We highlighted the importance of how the building meets the ground. The environment it creates for pedestrian experience. A 5-storey portion of the podium has been designed to form the street edge along Burnhamthorpe and Confederation. There is a 1-storey pavilion building on the NW corner that creates a pedestrian mews between it and the rest of the building. At the entry plaza, a one-stprey lobby has been extended to provide for a generous and welcoming entry. The ground level is rounded out with retail units and landscaping, in the interest of creating a lively and interesting pedestrian environment.

The ground level is marked by bold paving patterns that include various contrasting textures and colours shaped into dynamic angles and planes. Along with generous softscape areas and high quality street furniture and boulevard lighting, we envision an enhanced public realm that frames a variety of urban commercial and leisure activities appropriate for a downtown setting

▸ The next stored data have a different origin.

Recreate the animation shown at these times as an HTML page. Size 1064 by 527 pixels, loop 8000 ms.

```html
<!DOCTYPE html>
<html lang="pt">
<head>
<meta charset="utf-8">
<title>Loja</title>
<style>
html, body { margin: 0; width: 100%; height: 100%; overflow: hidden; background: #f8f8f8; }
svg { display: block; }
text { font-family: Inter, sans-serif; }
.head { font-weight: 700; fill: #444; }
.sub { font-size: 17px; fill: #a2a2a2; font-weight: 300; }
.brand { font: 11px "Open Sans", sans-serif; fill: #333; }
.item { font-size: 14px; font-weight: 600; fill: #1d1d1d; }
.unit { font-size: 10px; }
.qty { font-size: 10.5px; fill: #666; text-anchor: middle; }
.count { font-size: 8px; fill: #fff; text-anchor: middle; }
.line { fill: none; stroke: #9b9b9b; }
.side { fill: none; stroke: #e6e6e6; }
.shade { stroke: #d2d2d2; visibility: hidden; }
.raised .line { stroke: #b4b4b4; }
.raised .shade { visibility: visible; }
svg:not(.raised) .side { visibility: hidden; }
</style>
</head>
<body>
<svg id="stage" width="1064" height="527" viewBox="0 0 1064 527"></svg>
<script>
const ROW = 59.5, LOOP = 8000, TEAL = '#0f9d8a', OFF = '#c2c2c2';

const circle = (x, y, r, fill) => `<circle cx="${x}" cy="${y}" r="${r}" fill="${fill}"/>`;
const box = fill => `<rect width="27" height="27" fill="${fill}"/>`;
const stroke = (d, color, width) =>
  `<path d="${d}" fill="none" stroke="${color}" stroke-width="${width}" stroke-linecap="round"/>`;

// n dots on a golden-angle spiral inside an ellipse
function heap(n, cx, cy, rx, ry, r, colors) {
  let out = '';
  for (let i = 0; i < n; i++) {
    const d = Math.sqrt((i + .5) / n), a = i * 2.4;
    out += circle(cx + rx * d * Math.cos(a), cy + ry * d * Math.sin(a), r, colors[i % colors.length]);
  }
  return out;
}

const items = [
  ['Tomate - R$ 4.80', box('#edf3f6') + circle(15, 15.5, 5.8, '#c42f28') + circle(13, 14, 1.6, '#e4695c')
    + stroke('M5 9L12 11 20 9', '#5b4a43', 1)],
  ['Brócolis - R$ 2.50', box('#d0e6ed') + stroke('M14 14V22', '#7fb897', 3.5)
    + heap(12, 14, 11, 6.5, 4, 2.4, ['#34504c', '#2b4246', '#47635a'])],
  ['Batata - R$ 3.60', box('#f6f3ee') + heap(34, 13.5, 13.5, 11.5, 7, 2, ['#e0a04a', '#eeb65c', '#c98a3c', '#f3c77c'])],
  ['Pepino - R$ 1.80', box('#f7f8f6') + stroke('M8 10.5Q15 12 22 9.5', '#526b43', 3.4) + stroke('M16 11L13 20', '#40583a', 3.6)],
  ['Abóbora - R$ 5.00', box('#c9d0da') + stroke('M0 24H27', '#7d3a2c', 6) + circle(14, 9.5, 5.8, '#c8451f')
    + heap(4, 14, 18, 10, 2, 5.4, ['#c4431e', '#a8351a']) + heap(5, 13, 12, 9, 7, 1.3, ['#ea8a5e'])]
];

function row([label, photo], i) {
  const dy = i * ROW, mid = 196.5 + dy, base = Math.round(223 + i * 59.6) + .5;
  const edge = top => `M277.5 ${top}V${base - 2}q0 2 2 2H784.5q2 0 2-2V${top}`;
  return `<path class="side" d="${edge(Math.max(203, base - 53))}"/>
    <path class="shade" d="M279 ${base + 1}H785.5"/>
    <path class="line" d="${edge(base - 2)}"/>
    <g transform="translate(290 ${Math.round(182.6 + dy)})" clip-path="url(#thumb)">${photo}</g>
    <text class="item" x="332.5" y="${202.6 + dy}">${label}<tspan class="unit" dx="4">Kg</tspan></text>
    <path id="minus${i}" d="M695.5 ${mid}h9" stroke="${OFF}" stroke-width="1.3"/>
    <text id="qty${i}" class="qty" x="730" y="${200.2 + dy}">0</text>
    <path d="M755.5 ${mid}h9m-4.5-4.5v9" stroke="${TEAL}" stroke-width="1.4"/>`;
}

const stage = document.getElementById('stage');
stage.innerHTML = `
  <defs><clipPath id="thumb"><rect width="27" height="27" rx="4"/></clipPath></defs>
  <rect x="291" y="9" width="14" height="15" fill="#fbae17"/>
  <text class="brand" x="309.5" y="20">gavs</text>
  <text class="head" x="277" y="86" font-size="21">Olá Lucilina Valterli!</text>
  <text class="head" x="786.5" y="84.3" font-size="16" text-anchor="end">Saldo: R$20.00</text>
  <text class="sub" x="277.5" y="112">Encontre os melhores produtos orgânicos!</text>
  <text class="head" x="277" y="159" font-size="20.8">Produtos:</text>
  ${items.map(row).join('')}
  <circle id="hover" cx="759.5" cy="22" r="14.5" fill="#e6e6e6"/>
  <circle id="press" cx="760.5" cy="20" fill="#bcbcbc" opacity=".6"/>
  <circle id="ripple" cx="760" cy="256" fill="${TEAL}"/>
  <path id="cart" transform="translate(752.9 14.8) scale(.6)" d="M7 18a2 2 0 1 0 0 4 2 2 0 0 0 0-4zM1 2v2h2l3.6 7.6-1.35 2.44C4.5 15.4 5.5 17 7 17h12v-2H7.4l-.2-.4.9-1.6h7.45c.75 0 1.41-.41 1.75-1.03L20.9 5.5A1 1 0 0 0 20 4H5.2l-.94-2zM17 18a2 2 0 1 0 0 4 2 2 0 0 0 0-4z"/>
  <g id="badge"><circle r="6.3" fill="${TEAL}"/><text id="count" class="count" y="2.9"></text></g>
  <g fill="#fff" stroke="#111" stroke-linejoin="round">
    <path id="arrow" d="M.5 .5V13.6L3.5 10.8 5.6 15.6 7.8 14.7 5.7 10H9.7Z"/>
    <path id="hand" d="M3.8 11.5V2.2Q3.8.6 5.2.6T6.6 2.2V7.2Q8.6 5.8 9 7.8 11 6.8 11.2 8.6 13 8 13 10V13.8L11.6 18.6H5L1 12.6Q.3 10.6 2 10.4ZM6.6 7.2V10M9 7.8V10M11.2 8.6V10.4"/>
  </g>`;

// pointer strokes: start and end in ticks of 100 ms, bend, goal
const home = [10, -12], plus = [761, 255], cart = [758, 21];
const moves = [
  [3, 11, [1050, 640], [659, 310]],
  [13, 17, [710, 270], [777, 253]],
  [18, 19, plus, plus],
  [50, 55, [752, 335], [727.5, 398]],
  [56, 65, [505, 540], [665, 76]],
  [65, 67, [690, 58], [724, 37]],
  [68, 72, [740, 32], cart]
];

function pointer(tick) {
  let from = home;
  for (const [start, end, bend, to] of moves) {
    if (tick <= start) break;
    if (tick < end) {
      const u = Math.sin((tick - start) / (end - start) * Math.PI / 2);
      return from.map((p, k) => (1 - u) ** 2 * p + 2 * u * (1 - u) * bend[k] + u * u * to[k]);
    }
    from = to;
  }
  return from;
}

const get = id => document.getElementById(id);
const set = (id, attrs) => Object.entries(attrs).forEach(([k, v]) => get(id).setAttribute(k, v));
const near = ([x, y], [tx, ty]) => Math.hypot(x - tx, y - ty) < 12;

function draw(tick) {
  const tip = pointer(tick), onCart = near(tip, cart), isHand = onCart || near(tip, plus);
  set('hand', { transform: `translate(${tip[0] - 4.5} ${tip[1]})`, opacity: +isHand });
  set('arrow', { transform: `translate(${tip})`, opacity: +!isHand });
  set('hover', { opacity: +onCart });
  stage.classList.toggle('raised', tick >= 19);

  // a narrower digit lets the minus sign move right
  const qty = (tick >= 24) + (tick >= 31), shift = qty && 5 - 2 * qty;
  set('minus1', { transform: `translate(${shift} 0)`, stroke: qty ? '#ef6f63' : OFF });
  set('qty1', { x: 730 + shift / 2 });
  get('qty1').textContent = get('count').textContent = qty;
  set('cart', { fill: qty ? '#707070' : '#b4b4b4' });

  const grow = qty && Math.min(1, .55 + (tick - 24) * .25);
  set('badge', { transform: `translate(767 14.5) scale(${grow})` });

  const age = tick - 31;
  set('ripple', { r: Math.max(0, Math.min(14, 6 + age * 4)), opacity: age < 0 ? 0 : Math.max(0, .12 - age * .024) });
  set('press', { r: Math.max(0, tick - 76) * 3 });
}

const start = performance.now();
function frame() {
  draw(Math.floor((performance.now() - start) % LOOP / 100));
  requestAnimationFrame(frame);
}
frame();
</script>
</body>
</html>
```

Much of the hope for a truly vibrant urban community rests on the success of the 5-storey podium as an amenity-filled and inviting place for public social activity appealing to a wide demographic spectrum. The architectural presence has been conceived as a series of retail frontages, with large inviting multi-storey glass facades underneath two layers of terraced residential flats. The multi-level public realm offering retail and amenities is a tried-and-tested form of urbanism in eastern countries and especially Asia, and is intended to appeal to both new immigrants familiar with these environments as well as offer Canadians an exciting new form of urbanity. 

The architectural forms of the podium have subtle inflections and notches that introduce granularity to the approximately 120-metre frontage along Burnhamthorpe Road. A thick double row of landscaping and amenity packed hardscape are prominent features of a public realm that includes a promenade and retail mews. These areas are intended to encourage pedestrian use and augment the attractiveness of the retail and restaurant storefronts.  

The tower, intended as the highest part of the whole M City development, will have a unique geometry that redefines Mississauga’s skyline and befitting its role as a beacon for the entire area. Its characteristic undulating geometric presence is a series of twisted horizontal bands that form the entire shaft of the tower. There are seven typical twenty by forty-two meter floor plates, and every one rotates in relation to the one above and below it. The floor plates accommodate approximately 13 units per level, each with a balcony. From top to bottom, the sculptural form is made up of these balconies, and great care has been taken to make sure this presence is uninterrupted by the unsightly mechanical equipment areas that mar the appearance of many high-rise towers. The singular expression of the bands reinforces the sculptural quality of the building forming a dramatic baroque silhouette against the sky. 

Increasing concentrations of population around large cities has put tremendous pressure on the development of the periphery at an unprecedented scale and density. Toronto, a bursting urban megalopolis, has been at the forefront of this global migration. In the context of this situation, all eyes are on its architectural solutions to new forms of urban growth. In a world in need of new solutions for habitation to accommodate these demographic shifts, M City stands out as a robust and hopeful model for new modes of urbanity in the 21st century.